§ Input data
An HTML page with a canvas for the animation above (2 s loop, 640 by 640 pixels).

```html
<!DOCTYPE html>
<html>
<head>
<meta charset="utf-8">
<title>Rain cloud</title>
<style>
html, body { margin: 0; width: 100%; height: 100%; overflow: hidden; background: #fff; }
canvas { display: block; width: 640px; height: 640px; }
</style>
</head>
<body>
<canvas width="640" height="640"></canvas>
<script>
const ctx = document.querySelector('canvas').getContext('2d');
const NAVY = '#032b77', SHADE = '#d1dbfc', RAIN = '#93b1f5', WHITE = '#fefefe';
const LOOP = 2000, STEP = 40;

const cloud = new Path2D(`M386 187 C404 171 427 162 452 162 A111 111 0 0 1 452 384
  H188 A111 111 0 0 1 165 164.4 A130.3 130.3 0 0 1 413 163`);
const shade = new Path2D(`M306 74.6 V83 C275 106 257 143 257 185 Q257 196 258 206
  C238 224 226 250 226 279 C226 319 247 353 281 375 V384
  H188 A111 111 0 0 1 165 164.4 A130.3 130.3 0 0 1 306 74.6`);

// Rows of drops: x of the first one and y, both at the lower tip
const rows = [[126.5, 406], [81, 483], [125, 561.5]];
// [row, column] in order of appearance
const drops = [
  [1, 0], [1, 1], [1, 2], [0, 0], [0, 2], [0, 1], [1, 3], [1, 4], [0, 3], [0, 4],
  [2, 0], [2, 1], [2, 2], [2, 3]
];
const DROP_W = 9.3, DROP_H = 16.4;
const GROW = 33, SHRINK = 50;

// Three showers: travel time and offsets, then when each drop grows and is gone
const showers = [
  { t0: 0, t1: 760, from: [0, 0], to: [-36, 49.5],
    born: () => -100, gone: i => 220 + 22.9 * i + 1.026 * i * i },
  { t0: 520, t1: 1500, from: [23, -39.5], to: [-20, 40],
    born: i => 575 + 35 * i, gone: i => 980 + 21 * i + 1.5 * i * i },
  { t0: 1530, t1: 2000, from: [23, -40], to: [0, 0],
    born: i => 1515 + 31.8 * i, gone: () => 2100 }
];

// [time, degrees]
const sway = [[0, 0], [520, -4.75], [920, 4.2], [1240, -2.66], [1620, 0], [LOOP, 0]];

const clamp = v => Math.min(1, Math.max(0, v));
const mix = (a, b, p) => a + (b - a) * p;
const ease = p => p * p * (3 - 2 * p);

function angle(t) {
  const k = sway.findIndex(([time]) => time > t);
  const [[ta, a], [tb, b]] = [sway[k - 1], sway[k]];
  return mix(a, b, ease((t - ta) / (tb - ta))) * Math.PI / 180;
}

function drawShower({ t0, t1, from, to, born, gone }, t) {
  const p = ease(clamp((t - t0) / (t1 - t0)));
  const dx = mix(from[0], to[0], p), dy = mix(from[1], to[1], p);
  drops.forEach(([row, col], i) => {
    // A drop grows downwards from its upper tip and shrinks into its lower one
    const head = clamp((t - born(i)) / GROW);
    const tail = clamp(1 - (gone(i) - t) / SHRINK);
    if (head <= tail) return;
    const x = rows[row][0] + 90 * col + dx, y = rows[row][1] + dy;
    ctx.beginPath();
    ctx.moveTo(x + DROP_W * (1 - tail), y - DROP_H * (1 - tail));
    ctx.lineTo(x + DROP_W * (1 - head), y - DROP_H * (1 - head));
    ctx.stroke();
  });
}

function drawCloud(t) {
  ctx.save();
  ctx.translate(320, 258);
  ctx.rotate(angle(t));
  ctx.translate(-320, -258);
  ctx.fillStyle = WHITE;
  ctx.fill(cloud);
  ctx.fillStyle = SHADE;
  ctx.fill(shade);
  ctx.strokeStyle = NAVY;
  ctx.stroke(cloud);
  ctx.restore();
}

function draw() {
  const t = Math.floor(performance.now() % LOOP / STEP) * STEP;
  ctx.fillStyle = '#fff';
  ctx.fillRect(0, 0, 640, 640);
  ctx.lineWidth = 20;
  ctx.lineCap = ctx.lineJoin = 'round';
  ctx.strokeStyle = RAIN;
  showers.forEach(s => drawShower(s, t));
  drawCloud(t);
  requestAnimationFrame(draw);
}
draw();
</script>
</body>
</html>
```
* * *
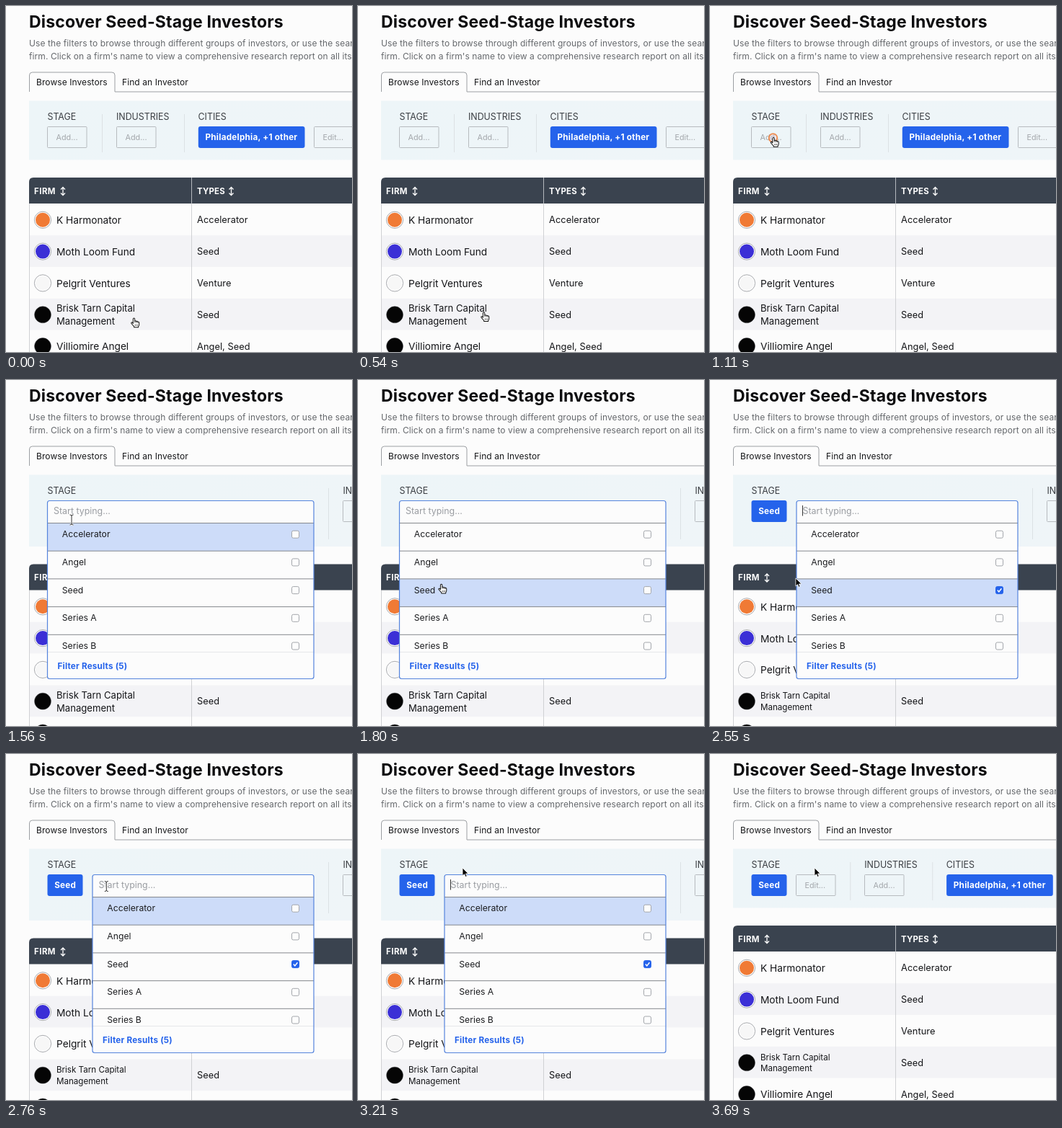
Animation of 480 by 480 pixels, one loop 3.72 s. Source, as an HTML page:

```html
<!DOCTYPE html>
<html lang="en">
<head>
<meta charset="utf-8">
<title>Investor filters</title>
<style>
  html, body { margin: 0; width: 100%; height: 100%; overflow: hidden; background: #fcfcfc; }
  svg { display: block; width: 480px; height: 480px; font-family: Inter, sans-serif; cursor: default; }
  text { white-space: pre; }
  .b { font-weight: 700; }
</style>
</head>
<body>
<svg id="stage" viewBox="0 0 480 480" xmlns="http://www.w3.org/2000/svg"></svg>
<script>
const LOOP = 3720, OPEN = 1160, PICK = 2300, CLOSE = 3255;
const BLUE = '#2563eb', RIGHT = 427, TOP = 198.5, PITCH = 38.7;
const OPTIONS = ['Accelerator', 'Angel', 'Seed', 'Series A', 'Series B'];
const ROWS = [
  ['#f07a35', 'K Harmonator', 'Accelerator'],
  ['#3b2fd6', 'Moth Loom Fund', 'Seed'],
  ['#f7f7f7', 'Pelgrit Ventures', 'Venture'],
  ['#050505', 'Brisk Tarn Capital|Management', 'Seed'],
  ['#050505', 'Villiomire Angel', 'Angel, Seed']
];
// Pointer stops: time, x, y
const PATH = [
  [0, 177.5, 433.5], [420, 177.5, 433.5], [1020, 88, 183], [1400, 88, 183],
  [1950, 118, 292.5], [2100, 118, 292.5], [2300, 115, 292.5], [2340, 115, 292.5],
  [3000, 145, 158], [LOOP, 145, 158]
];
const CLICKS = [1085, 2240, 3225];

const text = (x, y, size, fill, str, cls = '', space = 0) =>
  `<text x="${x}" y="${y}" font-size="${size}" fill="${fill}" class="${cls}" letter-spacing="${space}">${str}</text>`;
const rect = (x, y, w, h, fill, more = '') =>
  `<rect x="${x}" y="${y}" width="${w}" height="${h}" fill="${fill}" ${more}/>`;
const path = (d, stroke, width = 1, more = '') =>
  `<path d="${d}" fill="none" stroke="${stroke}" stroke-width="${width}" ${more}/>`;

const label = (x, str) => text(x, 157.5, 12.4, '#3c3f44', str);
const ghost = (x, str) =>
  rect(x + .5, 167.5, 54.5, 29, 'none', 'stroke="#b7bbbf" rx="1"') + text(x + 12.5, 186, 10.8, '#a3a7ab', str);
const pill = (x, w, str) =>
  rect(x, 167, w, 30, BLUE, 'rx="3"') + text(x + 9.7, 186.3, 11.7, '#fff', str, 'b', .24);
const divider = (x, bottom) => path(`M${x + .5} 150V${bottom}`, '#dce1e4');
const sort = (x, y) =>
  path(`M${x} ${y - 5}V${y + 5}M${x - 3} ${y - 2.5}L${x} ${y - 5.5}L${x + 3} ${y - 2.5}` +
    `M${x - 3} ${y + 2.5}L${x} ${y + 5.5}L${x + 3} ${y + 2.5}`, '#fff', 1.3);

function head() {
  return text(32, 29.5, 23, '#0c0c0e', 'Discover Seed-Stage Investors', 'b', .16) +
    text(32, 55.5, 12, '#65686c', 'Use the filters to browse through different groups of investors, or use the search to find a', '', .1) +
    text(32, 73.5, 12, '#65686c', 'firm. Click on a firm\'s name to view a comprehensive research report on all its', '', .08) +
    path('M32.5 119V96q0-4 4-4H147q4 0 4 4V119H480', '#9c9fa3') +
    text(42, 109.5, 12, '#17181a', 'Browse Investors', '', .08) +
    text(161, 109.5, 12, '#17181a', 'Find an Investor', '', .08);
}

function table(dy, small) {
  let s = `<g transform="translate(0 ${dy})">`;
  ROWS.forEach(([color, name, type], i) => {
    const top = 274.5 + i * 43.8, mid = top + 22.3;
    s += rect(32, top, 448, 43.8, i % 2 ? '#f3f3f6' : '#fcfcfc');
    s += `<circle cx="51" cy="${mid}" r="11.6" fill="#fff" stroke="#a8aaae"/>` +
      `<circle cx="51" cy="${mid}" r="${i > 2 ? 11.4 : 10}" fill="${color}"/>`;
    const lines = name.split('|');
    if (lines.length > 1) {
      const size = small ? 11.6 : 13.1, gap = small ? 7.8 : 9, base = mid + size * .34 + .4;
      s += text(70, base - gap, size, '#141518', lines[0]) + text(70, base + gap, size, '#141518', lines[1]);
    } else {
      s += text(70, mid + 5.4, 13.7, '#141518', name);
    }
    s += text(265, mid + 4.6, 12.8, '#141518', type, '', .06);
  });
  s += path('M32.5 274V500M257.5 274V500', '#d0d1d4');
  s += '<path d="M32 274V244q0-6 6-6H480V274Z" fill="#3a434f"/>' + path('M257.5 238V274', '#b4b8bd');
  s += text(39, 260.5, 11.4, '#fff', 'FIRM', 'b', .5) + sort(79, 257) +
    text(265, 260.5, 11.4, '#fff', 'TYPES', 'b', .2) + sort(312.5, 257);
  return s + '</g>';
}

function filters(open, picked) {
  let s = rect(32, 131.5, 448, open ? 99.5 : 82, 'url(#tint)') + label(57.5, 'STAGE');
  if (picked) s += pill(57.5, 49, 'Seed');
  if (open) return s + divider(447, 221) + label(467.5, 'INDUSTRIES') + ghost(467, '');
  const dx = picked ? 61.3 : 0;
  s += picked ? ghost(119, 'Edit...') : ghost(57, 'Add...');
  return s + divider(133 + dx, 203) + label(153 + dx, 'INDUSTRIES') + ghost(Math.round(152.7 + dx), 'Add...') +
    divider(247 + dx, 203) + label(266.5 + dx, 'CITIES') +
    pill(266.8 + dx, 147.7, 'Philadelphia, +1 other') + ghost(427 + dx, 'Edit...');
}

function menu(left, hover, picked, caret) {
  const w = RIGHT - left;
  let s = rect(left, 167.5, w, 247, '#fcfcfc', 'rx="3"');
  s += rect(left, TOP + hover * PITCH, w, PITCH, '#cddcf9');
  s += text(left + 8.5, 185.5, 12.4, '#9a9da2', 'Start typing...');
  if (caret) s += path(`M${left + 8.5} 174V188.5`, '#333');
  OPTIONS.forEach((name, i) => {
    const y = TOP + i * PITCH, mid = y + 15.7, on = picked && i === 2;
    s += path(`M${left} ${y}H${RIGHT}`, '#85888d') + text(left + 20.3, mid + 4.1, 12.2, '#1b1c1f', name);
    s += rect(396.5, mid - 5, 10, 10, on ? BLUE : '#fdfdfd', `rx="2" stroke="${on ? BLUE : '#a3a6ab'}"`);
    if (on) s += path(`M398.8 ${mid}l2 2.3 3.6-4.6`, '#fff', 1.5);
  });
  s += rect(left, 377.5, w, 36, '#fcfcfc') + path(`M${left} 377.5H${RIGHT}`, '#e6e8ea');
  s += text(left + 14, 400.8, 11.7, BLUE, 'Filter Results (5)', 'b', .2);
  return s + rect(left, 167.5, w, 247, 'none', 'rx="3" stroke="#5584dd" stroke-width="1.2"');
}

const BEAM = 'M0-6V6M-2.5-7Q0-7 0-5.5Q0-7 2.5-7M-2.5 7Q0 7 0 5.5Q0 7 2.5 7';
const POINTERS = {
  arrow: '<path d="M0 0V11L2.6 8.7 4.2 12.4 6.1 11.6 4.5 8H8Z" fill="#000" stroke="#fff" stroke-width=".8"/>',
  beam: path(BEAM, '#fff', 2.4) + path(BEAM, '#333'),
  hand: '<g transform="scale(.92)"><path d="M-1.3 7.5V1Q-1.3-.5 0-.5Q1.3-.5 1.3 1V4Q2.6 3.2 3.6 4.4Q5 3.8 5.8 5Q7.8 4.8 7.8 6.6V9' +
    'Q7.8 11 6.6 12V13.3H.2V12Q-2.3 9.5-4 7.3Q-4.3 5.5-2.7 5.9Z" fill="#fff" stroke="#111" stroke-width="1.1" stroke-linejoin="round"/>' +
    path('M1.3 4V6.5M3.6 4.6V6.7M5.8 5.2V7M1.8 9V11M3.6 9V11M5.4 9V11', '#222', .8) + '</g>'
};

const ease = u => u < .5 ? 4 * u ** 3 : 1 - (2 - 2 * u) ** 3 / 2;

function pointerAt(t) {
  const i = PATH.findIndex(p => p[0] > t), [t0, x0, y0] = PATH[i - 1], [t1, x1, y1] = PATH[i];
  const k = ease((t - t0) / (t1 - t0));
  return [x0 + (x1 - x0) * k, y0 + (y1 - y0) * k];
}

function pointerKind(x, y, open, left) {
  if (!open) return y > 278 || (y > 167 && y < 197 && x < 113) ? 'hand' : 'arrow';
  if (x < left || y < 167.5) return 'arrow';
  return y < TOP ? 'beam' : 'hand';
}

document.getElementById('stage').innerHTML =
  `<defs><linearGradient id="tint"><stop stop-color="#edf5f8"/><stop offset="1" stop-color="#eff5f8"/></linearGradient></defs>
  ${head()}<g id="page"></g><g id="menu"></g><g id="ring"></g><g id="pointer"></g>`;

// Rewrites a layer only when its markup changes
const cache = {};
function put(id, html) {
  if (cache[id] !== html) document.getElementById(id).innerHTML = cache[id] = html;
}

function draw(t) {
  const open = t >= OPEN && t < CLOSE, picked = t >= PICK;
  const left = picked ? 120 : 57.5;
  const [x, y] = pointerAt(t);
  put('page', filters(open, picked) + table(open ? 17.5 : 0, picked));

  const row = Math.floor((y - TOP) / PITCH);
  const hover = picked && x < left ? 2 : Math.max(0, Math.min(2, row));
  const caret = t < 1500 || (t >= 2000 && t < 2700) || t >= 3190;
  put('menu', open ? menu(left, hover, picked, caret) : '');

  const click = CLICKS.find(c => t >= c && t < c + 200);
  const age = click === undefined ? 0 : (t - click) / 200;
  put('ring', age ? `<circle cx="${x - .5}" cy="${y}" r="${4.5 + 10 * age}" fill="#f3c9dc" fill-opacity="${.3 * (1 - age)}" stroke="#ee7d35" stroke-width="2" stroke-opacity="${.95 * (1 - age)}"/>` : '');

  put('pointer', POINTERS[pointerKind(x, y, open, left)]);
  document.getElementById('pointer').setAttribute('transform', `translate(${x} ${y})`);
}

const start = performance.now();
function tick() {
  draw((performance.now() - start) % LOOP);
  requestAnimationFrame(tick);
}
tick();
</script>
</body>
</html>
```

§ Description of the task
Copy out each line of the data where the string "sway" appears.

§ Result
const sway = [[0, 0], [520, -4.75], [920, 4.2], [1240, -2.66], [1620, 0], [LOOP, 0]];
  const k = sway.findIndex(([time]) => time > t);
  const [[ta, a], [tb, b]] = [sway[k - 1], sway[k]];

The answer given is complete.